A number of families in the Earltown area claimed relationship to Canada’s first Prime Minister.
Sir John’s grandparents were John MacDonald and Jean MacDonald, crofters near Dalmore in Rogart Parish, Sutherlandshire. John left his Rogart roots and took a position in the shire town of Dornoch. John was the father of Hugh MacDonald who settled for a time in Glasgow, married Helen Shaw, and begat a child who would become the founder of our nation. A memorial stands at Dalmore proudly proclaiming Sir John’s ties to Rogart.
As the MacDonalds were not as numerous in Rogart as in other parts of Scotland, it would be plausible to think that other MacDonalds hailing from that parish would be Sir John’s cousins. The Taylor – Gunn families, the Douglas family and some of the MacKays at Balfron had a particularly strong tradition of a connection. Such traditions are often true but difficult to prove. Over the past couple of years Tillie Tucker Armstrong, a descendent of the MacDonalds of Earltown Lake and mother of local MP Scott Armstrong, has been searching for proof of the tradition. Tillie and I were both independently corresponding with a Bill Machin in Britain on the puzzle. Bill is a confirmed relative of Sir John A. whose MacDonald ancestors lived for a few generations in Ontario.
The Earltown connection is through a group of MacDonald families that settled on Taylor Lake Road. Robert MacDonald, (1778-1840), arrived in Earltown from Rogart around 1818/19 and was given a location ticket for land on Taylor Lake. Immediately to the west and surrounding Earltown Lake was a grant to a George MacDonald. On the hill to the north of the lakes was the grant of Robert Douglas and his mother, Margaret MacDonald Douglas. And to the east towards the Berrichon lived a family of MacDonalds from Rogart known as the “Soldiers”.
Robert seems to lived at the lake as a bachelor for many years. Around 1833 he married a much younger Catherine MacKay, “Deacon”, who parents arrived in Earltown around 1819 and lived in the village. Robert and Catherine had two daughters, Janet or Jessie who married “Black” Robert MacKay at Balfron and Marion who married John Taylor of West Branch. Marion and John took over the MacDonald farm.
Prior to 1818, a Robert MacDonald, first cousin to Sir John’s father, is documented as son and heir to Robert MacDonald and Janet Grant.
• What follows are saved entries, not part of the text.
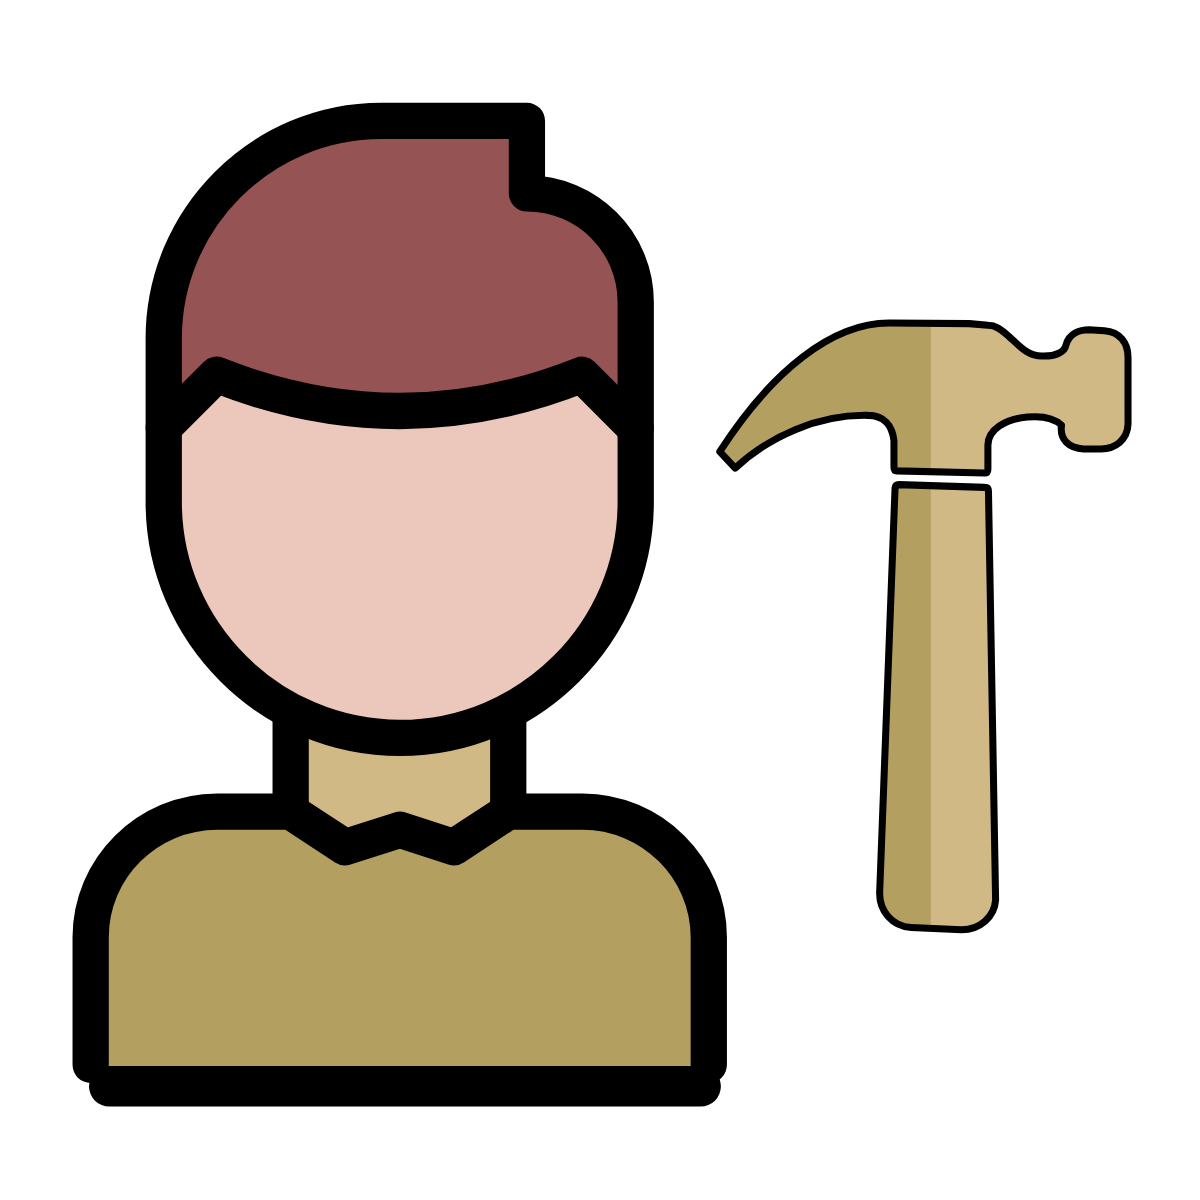
<!DOCTYPE html>
<html lang="en">
<head>
<meta charset="utf-8">
<title>Carpenter icon</title>
<style>
  :root {
    --paper: #ffffff;
    --ink: #000000;
    --hair: #965354;
    --skin: #ebc7bc;
    --shirt: #b3a061;
    --tan: #d0b985;
  }
  * { margin: 0; padding: 0; box-sizing: border-box; }
  html, body { width: 1200px; height: 1200px; overflow: hidden; background: var(--paper); }
  .canvas { display: block; width: 1200px; height: 1200px; }
  .outline { fill: none; stroke: var(--ink); stroke-width: 33; stroke-linecap: round; stroke-linejoin: round; }
  .base { stroke-width: 37; }
  .tool-outline { fill: none; stroke: var(--ink); stroke-width: 6.4; stroke-linejoin: round; }
  .hair { fill: var(--hair); }
  .skin { fill: var(--skin); }
  .shirt, .shade { fill: var(--shirt); }
  .neck, .light { fill: var(--tan); }
</style>
</head>
<body>
<svg class="canvas" viewBox="0 0 1092 1092" role="img" aria-label="Carpenter with a claw hammer">
  <defs>
    <path id="head-shape" d="M149 308C149 199 238 110 347 110H479.500V176C534 176 578.500 220 578.500 275V457C578.500 575 482 671.500 364 671.500S149 575 149 457Z"/>
    <path id="hammer-head" d="M655 411C702 338 757 294 809 294L882 294.500L899 296C907 296 912 301 918 306C928 315 935 324 948 324C961 324.500 969 320 970 314C973 303 983 300 991 300L1005 301C1019 302 1026.500 312 1026.500 325V386C1026 400 1015 408.500 1002 408.500H986C973 408 964 400 966 387C958 379 946 378.500 935 379.500C915 381 899 391 899 405V427Q899 430.500 896 430.500L816 428.500Q813.500 428.500 813.500 425V401C812 387 804 378 790 378C745 377 700 397 669 426Z"/>
    <path id="hammer-handle" d="M818 441L896 443.500Q899.500 443.500 899.500 447L906 819C905 834 892 846 875 846L829 844C812 843 800 829 800.500 812L814.500 444Q815 441 818 441Z"/>
    <clipPath id="head-clip"><use href="#head-shape"/></clipPath>
    <clipPath id="hammer-clip"><use href="#hammer-head"/><use href="#hammer-handle"/></clipPath>
  </defs>

  <g id="person">
    <path class="neck" d="M264.500 640H462.500V738L413 771L364 755L314 771L264.500 738Z"/>
    <path class="shirt" d="M82.500 985V853C82.500 790 134 738.500 198 738.500H264.500L314 771L364 755L413 771L462.500 738.500H530C593 738.500 645 790 645 853V985Z"/>
    <path class="outline" d="M264.500 655V738.500M462.500 655V738.500"/>
    <path class="outline" d="M82.500 969V853C82.500 790 134 738.500 198 738.500H264.500L314 771L364 755L413 771L462.500 738.500H530C593 738.500 645 790 645 853V969"/>
    <path class="outline base" d="M99.500 988.500H637.500"/>

    <use class="skin" href="#head-shape"/>
    <path class="hair" clip-path="url(#head-clip)" d="M140 90H600V390H578.500L529.500 341Q364 407 197 341L149 389H140Z"/>
    <path class="outline" d="M149 389L197 341Q364 407 529.500 341L578.500 390"/>
    <use class="outline" href="#head-shape"/>
  </g>

  <g id="hammer">
    <g clip-path="url(#hammer-clip)">
      <rect class="shade" x="640" y="280" width="207.500" height="580"/>
      <rect class="light" x="847" y="280" width="200" height="580"/>
    </g>
    <use class="tool-outline" href="#hammer-head"/>
    <use class="tool-outline" href="#hammer-handle"/>
  </g>
</svg>
</body>
</html>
He disappeared from Scottish records thereafter and coincidentally at the time that Robert MacDonald “Lake” arrived in Earltown. The naming of Robert Lake’s daughter Janet gives some indication that his mother was a Janet.
Robert MacDonald and Janet Grant of Rogart also had a daughter Mary who married Martin MacLeod of Golspie. They migrated to Pictou Landing. Descendents have contemporary correspondence and documentation of their near relationship with Sir John. The MacLeods also had proven ties to a MacDonald family in Pictou.
We now return to the matter of George MacDonald, grantee of Earltown Lake. This George is described in deeds as a resident of Pictou and appears to have never taken up residence in Earltown. His death certificate clearly indicates that he was a son of Robert MacDonald and Janet Grant, the presumed parents of Robert “Lake”. George’s descendants continued to own the Earltown property up until the 1940’s before letting it go for taxes. It was purchased by Helen Douglas Sutherland and her husband Lawrence, also considered to be of the same clan.
At the end of the exercise, the three of us have concluded that there is a high probability that Robert Lake is indeed the cousin of Sir John’s father. The coincidence of emigration with the disapperance of Robert in Scotland, the naming of Janet, the verification of the parents of George MacDonald, his next door grantee and a profund surviving narrative gives a fair degree of credibility to the claim.
As for the Douglas family, pioneer Margaret MacDonald Douglas arrived in Earltown at the same time as Robert and settled on an adjoining farm. The late Willie MacKay “Coul” of Rogart told me in 1983 that she was most certainly the daughter of a Norman MacDonald, an old soldier who lived on the slopes of Knockarthur. A subsequent book on the history of Rogart claims that all the MacDonalds in Rogart had a common ancestor, probably in the late 17th century. A Norman MacDonald of that era can be traced as being a near relative of Sir John’s family.
The family of MacDonalds in the Berrichan known as the “Soldiers” is not as clear. We know of a Hugh and John MacDonald coming out to Earltown from Rogart around 1820. They supposedly had a sister Isabella who married Robert MacKay “Black”, an early settler at West Earltown and ancestor of Tillie Armstrong. There is much to be done on this family.